::: Supplied information

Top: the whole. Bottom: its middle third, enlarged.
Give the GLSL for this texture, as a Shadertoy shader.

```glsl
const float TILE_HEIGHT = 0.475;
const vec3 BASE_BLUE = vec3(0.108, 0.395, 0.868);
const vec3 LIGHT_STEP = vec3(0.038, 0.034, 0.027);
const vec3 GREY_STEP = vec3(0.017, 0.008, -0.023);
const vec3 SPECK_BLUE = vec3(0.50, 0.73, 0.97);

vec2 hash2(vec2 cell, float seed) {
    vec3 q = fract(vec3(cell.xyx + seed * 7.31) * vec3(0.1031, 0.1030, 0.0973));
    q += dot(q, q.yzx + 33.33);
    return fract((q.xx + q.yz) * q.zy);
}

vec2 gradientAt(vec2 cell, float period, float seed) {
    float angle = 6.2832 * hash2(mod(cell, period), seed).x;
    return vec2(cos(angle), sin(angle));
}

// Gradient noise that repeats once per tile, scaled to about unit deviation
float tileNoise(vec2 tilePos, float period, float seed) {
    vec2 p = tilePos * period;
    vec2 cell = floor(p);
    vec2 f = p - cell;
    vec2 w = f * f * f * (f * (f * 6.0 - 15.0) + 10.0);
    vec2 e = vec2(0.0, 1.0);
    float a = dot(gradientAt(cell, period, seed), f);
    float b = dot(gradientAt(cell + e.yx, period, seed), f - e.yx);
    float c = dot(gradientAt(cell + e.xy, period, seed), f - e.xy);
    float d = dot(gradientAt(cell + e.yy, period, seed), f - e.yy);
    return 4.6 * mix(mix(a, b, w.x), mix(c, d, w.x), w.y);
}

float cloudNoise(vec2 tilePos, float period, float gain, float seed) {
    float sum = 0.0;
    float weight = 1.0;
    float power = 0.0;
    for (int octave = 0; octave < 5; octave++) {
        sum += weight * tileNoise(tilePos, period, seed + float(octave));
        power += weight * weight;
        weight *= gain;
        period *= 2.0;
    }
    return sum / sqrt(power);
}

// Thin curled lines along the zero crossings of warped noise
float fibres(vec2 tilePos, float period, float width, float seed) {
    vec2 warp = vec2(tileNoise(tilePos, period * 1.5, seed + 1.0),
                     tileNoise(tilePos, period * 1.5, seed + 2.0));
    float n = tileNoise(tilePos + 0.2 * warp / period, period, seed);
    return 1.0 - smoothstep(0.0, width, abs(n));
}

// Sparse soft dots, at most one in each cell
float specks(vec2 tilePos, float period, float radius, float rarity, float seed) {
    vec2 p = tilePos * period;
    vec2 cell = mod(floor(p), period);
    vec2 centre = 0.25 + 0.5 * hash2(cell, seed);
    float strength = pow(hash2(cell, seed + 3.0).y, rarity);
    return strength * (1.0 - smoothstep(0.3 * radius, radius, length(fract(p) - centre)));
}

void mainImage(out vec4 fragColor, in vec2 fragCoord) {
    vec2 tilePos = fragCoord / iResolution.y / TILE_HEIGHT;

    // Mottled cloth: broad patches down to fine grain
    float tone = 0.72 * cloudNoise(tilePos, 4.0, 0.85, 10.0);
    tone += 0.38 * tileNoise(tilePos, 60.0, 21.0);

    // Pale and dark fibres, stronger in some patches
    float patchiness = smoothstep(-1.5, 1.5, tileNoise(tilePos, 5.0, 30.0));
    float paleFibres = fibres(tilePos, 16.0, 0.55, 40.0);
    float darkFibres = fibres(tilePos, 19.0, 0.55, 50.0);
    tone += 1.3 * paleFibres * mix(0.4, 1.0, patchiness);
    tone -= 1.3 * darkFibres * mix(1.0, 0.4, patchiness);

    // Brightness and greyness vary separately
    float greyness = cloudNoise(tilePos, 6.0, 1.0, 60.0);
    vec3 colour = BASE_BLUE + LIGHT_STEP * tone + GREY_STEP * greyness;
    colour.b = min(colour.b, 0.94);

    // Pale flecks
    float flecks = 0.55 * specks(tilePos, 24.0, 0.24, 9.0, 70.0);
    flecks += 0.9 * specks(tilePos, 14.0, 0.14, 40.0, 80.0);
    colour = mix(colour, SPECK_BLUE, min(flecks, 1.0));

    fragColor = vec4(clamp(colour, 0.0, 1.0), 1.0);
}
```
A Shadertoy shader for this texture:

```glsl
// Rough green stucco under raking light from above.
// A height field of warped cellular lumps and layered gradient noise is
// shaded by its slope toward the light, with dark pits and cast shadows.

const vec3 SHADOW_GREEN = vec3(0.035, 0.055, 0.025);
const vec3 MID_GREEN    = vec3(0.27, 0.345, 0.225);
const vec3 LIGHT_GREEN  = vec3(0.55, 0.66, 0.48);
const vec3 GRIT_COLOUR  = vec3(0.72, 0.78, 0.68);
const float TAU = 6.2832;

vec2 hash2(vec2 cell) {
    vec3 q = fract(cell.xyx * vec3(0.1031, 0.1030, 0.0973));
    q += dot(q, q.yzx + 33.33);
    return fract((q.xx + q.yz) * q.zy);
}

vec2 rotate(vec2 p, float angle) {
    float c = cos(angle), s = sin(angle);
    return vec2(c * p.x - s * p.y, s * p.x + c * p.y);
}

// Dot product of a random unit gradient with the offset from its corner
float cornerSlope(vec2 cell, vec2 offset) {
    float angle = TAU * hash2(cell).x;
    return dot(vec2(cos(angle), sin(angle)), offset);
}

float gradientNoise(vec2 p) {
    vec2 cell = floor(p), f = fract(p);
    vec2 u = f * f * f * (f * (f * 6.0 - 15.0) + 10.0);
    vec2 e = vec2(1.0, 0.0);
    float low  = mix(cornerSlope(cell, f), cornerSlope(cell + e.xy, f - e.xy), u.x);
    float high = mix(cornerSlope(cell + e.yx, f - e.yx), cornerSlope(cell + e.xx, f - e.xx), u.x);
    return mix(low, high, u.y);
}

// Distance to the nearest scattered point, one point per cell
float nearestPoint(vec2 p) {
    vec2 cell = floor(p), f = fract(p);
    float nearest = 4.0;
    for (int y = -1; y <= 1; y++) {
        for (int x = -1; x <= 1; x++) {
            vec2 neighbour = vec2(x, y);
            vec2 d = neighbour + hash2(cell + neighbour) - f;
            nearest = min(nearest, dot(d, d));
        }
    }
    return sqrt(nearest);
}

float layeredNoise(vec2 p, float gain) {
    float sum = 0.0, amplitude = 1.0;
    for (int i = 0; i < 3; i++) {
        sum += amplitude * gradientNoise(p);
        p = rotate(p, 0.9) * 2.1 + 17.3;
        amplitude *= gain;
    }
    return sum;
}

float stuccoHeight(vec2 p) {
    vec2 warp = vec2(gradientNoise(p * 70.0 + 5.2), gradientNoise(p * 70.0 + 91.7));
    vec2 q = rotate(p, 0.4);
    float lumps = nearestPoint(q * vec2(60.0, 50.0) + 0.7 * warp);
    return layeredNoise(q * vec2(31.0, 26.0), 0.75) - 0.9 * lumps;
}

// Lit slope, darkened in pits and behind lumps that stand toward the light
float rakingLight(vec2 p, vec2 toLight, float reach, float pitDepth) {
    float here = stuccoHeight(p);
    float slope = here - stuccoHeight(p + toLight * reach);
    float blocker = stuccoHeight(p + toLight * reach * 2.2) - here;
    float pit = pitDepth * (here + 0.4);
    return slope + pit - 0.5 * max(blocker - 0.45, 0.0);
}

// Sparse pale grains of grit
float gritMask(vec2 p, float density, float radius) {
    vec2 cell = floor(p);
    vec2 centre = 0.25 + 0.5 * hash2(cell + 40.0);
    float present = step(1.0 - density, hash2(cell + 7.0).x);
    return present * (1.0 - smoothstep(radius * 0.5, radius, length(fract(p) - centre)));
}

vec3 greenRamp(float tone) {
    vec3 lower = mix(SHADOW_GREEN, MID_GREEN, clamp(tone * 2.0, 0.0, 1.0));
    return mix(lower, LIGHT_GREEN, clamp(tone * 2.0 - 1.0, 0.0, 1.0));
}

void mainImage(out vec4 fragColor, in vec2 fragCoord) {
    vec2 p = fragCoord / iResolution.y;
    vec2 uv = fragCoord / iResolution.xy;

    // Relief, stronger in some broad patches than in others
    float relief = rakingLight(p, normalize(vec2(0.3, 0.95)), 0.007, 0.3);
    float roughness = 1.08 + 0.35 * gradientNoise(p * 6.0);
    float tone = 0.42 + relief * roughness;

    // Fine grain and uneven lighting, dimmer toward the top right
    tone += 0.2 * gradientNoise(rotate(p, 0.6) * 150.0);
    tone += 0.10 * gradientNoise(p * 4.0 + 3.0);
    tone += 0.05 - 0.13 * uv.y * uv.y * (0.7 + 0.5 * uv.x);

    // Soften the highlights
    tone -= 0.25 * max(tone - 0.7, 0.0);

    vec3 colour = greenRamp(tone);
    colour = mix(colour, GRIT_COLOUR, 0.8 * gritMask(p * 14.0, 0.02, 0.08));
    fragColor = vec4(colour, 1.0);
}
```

::::::

About this task =
Please filter the entries above down to the lines holding "here" and copy them.

Response =
    float here = stuccoHeight(p);
    float slope = here - stuccoHeight(p + toLight * reach);
    float blocker = stuccoHeight(p + toLight * reach * 2.2) - here;
    float pit = pitDepth * (here + 0.4);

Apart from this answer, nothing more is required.